=== Provided records ===

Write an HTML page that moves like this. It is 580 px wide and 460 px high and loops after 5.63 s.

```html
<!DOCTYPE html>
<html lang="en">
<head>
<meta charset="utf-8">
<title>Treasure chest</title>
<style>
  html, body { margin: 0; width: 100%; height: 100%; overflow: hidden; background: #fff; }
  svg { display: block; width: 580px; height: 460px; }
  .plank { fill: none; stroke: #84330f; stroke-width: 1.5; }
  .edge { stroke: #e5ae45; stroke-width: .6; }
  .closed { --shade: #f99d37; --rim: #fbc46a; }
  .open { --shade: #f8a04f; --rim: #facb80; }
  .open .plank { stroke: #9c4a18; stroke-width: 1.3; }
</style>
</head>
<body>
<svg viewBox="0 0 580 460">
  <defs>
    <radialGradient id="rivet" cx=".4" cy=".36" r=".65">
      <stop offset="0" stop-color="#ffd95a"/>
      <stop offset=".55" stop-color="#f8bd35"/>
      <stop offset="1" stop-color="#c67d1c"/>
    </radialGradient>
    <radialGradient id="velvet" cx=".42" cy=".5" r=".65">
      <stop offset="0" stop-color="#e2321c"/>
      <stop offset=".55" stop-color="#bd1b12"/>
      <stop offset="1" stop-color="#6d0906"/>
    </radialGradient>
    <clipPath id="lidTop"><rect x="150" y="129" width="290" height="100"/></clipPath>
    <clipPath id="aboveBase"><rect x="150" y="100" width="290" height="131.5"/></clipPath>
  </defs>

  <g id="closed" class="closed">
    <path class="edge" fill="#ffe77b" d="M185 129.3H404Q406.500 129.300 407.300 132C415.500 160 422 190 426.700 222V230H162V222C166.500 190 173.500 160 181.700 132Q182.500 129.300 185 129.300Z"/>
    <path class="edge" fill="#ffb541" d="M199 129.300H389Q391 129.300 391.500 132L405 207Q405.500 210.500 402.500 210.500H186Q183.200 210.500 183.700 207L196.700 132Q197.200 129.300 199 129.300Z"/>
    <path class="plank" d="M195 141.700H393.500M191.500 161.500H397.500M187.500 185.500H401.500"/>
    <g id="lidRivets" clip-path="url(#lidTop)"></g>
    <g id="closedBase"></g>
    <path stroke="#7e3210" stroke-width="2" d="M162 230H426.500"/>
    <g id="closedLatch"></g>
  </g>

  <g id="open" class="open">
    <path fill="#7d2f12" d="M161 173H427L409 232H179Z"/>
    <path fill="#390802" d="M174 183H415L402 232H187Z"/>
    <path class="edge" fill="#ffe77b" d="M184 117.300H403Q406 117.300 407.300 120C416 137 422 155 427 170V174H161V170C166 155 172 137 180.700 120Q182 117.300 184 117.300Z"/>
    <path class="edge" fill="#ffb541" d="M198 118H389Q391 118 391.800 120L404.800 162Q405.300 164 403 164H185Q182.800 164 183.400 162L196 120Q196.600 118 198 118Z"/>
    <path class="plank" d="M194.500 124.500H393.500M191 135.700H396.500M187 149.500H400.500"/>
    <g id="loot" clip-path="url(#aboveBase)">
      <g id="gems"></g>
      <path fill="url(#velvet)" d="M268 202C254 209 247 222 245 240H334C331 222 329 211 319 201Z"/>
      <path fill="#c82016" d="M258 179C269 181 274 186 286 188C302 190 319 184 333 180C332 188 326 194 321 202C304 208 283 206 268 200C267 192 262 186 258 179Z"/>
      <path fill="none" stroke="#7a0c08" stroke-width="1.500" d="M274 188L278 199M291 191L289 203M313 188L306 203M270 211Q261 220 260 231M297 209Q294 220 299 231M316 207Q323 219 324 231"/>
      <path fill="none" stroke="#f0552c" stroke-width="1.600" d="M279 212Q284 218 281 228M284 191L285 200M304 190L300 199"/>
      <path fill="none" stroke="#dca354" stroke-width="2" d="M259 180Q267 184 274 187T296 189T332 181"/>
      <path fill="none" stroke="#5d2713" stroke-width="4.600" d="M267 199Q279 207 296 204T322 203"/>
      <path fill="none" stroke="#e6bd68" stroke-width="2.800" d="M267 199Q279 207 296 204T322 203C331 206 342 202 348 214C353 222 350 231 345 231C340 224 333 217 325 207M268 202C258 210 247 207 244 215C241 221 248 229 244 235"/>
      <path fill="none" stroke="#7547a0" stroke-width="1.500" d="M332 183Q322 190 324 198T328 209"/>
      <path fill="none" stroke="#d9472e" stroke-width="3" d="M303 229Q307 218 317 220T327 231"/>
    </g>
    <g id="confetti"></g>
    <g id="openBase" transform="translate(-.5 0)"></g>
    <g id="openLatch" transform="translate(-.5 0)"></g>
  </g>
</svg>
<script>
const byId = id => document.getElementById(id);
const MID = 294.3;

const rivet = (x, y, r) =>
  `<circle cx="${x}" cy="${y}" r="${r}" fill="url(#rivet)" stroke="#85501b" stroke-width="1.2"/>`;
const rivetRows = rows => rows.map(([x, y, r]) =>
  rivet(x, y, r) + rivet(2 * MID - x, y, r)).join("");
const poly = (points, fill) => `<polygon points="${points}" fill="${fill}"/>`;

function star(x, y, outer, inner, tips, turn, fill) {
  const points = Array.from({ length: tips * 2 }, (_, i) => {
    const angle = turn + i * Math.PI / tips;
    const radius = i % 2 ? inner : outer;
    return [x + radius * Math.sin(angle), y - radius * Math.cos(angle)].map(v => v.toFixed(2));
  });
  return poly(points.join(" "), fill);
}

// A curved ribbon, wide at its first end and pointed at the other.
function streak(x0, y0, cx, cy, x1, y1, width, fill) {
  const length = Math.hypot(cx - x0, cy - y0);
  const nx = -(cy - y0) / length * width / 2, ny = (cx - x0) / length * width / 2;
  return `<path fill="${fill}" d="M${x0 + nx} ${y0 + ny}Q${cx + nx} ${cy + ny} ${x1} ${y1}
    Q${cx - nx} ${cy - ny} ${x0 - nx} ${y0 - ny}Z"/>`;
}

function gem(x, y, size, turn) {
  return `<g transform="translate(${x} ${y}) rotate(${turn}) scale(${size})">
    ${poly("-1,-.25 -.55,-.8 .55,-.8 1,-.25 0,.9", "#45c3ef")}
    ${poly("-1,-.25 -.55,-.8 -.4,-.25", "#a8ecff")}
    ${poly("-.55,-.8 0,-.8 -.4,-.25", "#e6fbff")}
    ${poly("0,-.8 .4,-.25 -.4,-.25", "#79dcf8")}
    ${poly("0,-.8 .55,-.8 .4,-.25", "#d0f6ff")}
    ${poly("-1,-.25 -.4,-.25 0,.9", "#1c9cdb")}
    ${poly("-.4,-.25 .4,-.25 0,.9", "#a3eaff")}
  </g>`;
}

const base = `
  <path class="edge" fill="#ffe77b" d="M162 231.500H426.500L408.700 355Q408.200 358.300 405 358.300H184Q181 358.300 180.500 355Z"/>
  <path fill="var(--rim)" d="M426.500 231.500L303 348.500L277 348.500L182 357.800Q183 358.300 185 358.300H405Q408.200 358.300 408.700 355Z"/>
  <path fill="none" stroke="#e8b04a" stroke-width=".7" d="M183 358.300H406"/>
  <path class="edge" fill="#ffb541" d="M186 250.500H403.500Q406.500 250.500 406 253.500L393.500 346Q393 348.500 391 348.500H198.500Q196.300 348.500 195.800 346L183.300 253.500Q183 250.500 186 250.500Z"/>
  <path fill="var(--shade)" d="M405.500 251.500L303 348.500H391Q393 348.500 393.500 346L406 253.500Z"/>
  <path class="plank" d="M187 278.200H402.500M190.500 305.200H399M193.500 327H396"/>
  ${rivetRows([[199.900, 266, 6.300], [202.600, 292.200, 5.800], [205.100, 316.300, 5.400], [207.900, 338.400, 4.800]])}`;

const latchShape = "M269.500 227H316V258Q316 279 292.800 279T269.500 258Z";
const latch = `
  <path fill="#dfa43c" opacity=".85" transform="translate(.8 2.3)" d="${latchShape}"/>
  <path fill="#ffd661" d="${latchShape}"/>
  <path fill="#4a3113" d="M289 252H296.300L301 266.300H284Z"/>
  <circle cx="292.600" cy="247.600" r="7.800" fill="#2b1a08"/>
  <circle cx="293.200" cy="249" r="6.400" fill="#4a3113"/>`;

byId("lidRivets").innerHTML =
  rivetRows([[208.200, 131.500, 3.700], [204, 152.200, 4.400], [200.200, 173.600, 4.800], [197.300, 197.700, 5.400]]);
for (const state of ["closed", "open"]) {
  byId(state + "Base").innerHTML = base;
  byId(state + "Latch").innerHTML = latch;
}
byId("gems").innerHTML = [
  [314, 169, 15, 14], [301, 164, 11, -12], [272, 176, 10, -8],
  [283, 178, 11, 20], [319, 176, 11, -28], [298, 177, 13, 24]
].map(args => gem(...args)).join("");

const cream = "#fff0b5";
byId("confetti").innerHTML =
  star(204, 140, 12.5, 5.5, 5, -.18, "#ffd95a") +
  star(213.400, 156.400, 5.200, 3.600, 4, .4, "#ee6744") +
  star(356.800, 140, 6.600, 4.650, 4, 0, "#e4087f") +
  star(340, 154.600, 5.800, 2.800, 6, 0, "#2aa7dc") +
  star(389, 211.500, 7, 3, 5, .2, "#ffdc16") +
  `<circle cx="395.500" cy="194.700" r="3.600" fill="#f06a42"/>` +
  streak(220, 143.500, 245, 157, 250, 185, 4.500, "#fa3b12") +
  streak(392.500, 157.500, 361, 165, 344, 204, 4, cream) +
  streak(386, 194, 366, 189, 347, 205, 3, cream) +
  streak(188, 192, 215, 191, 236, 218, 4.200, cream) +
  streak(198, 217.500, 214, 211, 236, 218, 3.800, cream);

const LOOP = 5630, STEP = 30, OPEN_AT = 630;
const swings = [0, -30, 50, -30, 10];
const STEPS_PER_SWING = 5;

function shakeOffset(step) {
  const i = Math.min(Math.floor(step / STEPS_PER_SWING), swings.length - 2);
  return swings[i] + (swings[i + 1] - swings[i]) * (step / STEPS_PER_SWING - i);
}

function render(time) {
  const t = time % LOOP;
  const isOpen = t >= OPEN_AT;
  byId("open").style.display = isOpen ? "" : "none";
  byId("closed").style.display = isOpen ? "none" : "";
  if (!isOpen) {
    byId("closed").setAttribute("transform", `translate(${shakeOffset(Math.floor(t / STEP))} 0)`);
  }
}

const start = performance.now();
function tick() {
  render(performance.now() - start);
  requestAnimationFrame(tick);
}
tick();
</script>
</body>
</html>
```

===

_What to do:_ Every line above that has the string "aboveBase" needs to be copied.

_Written response:_
    <clipPath id="aboveBase"><rect x="150" y="100" width="290" height="131.5"/></clipPath>
    <g id="loot" clip-path="url(#aboveBase)">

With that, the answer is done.